Waldvogel’s departure comes as the Yale Athletics Department is conducting an internal investigation into potential breaches of the university’s recruiting policy.

“The investigation involves possible violation of athletic department recruiting regulations,” Yale Athletics Director Tom Beckett said. “We are looking into the men’s lacrosse program and all of the issues involved.”

Sources close to the Athletics Department and close to the team confirmed that Waldvogel is the subject of the the department’s investigation.

Although Beckett declined to comment on the specific issues under investigation, he did say that any alleged violation would only involve University policies.

“The regulations at issue are Yale Athletics Department and University recruiting policies,” Beckett said. “They are Yale institutional regulations and do not involve NCAA or Ivy League regulations.”

Beckett said the investigation was prompted by information shared with the Athletics Department in December. He declined to comment on the nature of that information or its origin.

Dean of Admissions Richard Shaw and other admissions officers said they did not have knowledge of the investigation.

At a special team meeting yesterday, the men’s lacrosse team was informed of Waldvogel’s departure. Former assistant coach Darryl Delia will be the Bulldogs’ interim coach, captain Mike Scaglione ’03 said.

Waldvogel and Delia could not be reached for comment.

Waldvogel first came to Yale in 1980, determined to turn a troubled program around. In the 21 seasons since then, Waldvogel has become the winningest lacrosse coach in Yale history with an overall record of 168-143 as head coach.

In 1990, Waldvogel led his charges to a 16-2 overall record, a No. 2 national ranking and a spot in the Final Four.

For his team’s success in 1990, Waldvogel received the Morris Touchstone Award as the nation’s top Division I coach — the first coach of the year award for a Yale lacrosse coach. Later the same year, Waldvogel was an assistant coach for the U.S. World Team, which captured the world championship in Perth, Australia.

In 1992, Waldvogel took a team with no standouts to 12 wins in 16 starts and a berth in the national quarterfinals.

Despite losing Waldvogel, the men’s lacrosse team has regrouped around Delia, who has been assistant coach for the past seven years.

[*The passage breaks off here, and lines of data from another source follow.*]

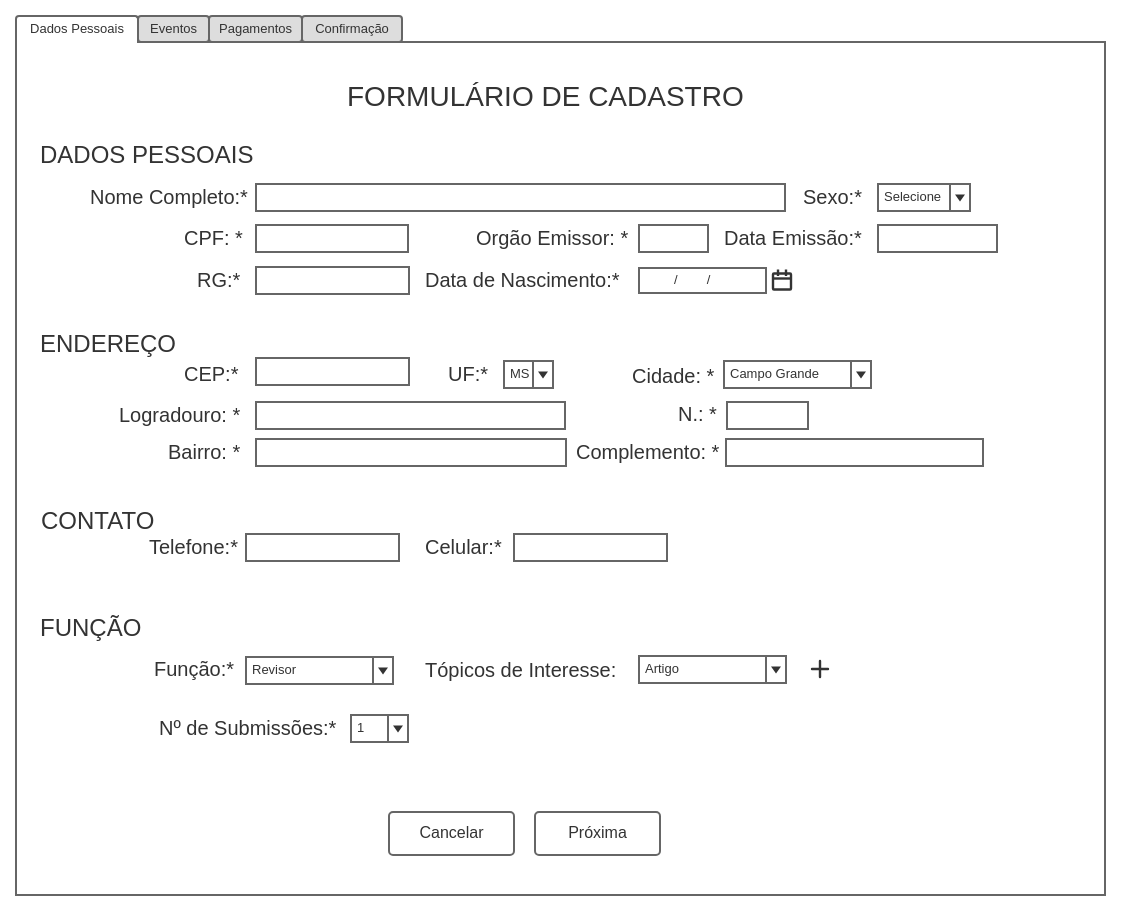
<!DOCTYPE html>
<html lang="pt-BR">
<head>
<meta charset="utf-8">
<title>Formulário de Cadastro</title>
<style>
:root {
  --ink: #333;
  --line: #666;
  --paper: #fff;
  --tab-idle: #ddd;
}
* { box-sizing: border-box; margin: 0; padding: 0; }
html, body { width: 1121px; height: 911px; overflow: hidden; background: var(--paper); }
body {
  padding: 15px;
  color: var(--ink);
  font-family: "Liberation Sans", Arial, sans-serif;
}
.tabs { display: flex; position: relative; z-index: 1; height: 28px; }
.tab {
  width: var(--w);
  margin-right: -2px;
  border: 2px solid var(--line);
  border-radius: 4px;
  background: var(--tab-idle);
  font-size: 13px;
  line-height: 23px;
  text-align: center;
  white-space: nowrap;
  color: inherit;
  text-decoration: none;
}
.tab.active {
  position: relative;
  border-bottom: 0;
  border-radius: 4px 4px 0 0;
  background: var(--paper);
}
.panel {
  width: 1091px;
  height: 855px;
  margin-top: -2px;
  border: 2px solid var(--line);
  background: var(--paper);
}
h1 {
  padding: 38px 0 0 330px;
  font-size: 28px;
  font-weight: 400;
  line-height: 32px;
  white-space: nowrap;
}
section { margin-top: var(--before); }
h2 {
  padding-left: 23px;
  font-size: 24px;
  font-weight: 400;
  line-height: 28px;
}
.row {
  display: grid;
  grid-template-columns: var(--cols);
  align-items: start;
  height: 29px;
  margin-top: var(--before);
  padding-left: var(--indent);
}
.label { font-size: 20px; line-height: 29px; white-space: nowrap; }
.field, .select {
  width: var(--w);
  height: 29px;
  border: 2px solid var(--line);
  background: var(--paper);
  font-size: 13px;
  line-height: 24px;
  white-space: nowrap;
}
.select { display: flex; justify-content: space-between; padding-left: 5px; }
.arrow { flex: none; width: 20px; height: 25px; border-left: 2px solid var(--line); }
.date { display: flex; gap: 29px; height: 27px; margin-top: 1px; padding-left: 34px; line-height: 22px; }
.down-1 { margin-top: 1px; }
.down-3 { margin-top: 3px; }
.down-5 { margin-top: 5px; }
.icon { display: block; }
.actions { display: flex; gap: 19px; margin-top: 68px; padding-left: 371px; }
.button {
  width: 127px;
  height: 45px;
  border: 2px solid var(--line);
  border-radius: 5px;
  font-size: 16px;
  line-height: 40px;
  text-align: center;
  color: inherit;
  text-decoration: none;
}
</style>
</head>
<body>
<svg width="0" height="0" style="position:absolute" aria-hidden="true">
  <defs>
    <symbol id="caret" viewBox="0 0 18 25"><polygon points="4,9.5 14,9.5 9,16.5" fill="#333"/></symbol>
  </defs>
</svg>

<nav class="tabs">
  <a class="tab active" href="#" style="--w:124px">Dados Pessoais</a>
  <a class="tab" href="#" style="--w:73px">Eventos</a>
  <a class="tab" href="#" style="--w:95px">Pagamentos</a>
  <a class="tab" href="#" style="--w:102px">Confirmação</a>
</nav>

<main class="panel">
  <h1>FORMULÁRIO DE CADASTRO</h1>

  <section style="--before:28px">
    <h2>DADOS PESSOAIS</h2>
    <div class="row" style="--before:14px;--indent:73px;--cols:165px 548px 74px 94px">
      <span class="label">Nome Completo:*</span>
      <div class="field" style="--w:531px"></div>
      <span class="label">Sexo:*</span>
      <div class="select" style="--w:94px">Selecione<svg class="arrow"><use href="#caret" width="18" height="25"/></svg></div>
    </div>
    <div class="row" style="--before:12px;--indent:167px;--cols:71px 221px 162px 86px 153px 121px">
      <span class="label">CPF: *</span>
      <div class="field" style="--w:154px"></div>
      <span class="label">Orgão Emissor: *</span>
      <div class="field" style="--w:71px"></div>
      <span class="label">Data Emissão:*</span>
      <div class="field" style="--w:121px"></div>
    </div>
    <div class="row" style="--before:13px;--indent:180px;--cols:58px 170px 213px 133px 22px">
      <span class="label">RG:*</span>
      <div class="field" style="--w:155px"></div>
      <span class="label">Data de Nascimento:*</span>
      <div class="field date" style="--w:129px"><span>/</span><span>/</span></div>
      <svg class="icon" width="22" height="29" viewBox="0 0 22 29" fill="none" stroke="#333" stroke-width="2.4" role="img" aria-label="Calendário">
        <rect x="2" y="7.5" width="18" height="16" rx="1"/>
        <line x1="2" y1="12.5" x2="20" y2="12.5"/>
        <line x1="7" y1="3.5" x2="7" y2="10"/>
        <line x1="15" y1="3.5" x2="15" y2="10"/>
      </svg>
    </div>
  </section>

  <section style="--before:35px">
    <h2>ENDEREÇO</h2>
    <div class="row" style="--before:-1px;--indent:167px;--cols:71px 193px 55px 129px 91px 149px">
      <span class="label down-3">CEP:*</span>
      <div class="field" style="--w:155px"></div>
      <span class="label down-3">UF:*</span>
      <div class="select down-3" style="--w:51px">MS<svg class="arrow"><use href="#caret" width="18" height="25"/></svg></div>
      <span class="label down-5">Cidade: *</span>
      <div class="select down-3" style="--w:149px">Campo Grande<svg class="arrow"><use href="#caret" width="18" height="25"/></svg></div>
    </div>
    <div class="row" style="--before:15px;--indent:102px;--cols:136px 423px 48px 83px">
      <span class="label">Logradouro: *</span>
      <div class="field" style="--w:311px"></div>
      <span class="label" style="margin-top:-1px">N.: *</span>
      <div class="field" style="--w:83px"></div>
    </div>
    <div class="row" style="--before:8px;--indent:151px;--cols:87px 321px 149px 259px">
      <span class="label">Bairro: *</span>
      <div class="field" style="--w:312px"></div>
      <span class="label">Complemento: *</span>
      <div class="field" style="--w:259px"></div>
    </div>
  </section>

  <section style="--before:40px">
    <h2 style="padding-left:24px">CONTATO</h2>
    <div class="row" style="--before:-2px;--indent:132px;--cols:96px 180px 88px 155px">
      <span class="label">Telefone:*</span>
      <div class="field" style="--w:155px"></div>
      <span class="label">Celular:*</span>
      <div class="field" style="--w:155px"></div>
    </div>
  </section>

  <section style="--before:52px">
    <h2>FUNÇÃO</h2>
    <div class="row" style="--before:13px;--indent:137px;--cols:91px 180px 213px 172px 20px">
      <span class="label">Função:*</span>
      <div class="select down-1" style="--w:149px">Revisor<svg class="arrow"><use href="#caret" width="18" height="25"/></svg></div>
      <span class="label down-1">Tópicos de Interesse:</span>
      <div class="select" style="--w:149px">Artigo<svg class="arrow"><use href="#caret" width="18" height="25"/></svg></div>
      <svg class="icon" width="20" height="29" viewBox="0 0 20 29" stroke="#333" stroke-width="2.4" stroke-linecap="round" role="img" aria-label="Adicionar">
        <line x1="2" y1="14" x2="18" y2="14"/>
        <line x1="10" y1="6" x2="10" y2="22"/>
      </svg>
    </div>
    <div class="row" style="--before:30px;--indent:142px;--cols:191px 59px">
      <span class="label">Nº de Submissões:*</span>
      <div class="select" style="--w:59px">1<svg class="arrow"><use href="#caret" width="18" height="25"/></svg></div>
    </div>
  </section>

  <div class="actions">
    <a class="button" href="#">Cancelar</a>
    <a class="button" href="#">Próxima</a>
  </div>
</main>
</body>
</html>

“Our loyalties are with coach [Delia].” Scaglione said. “As disappointed as we are to see coach Waldvogel go, we are ready to rally behind coach Delia.”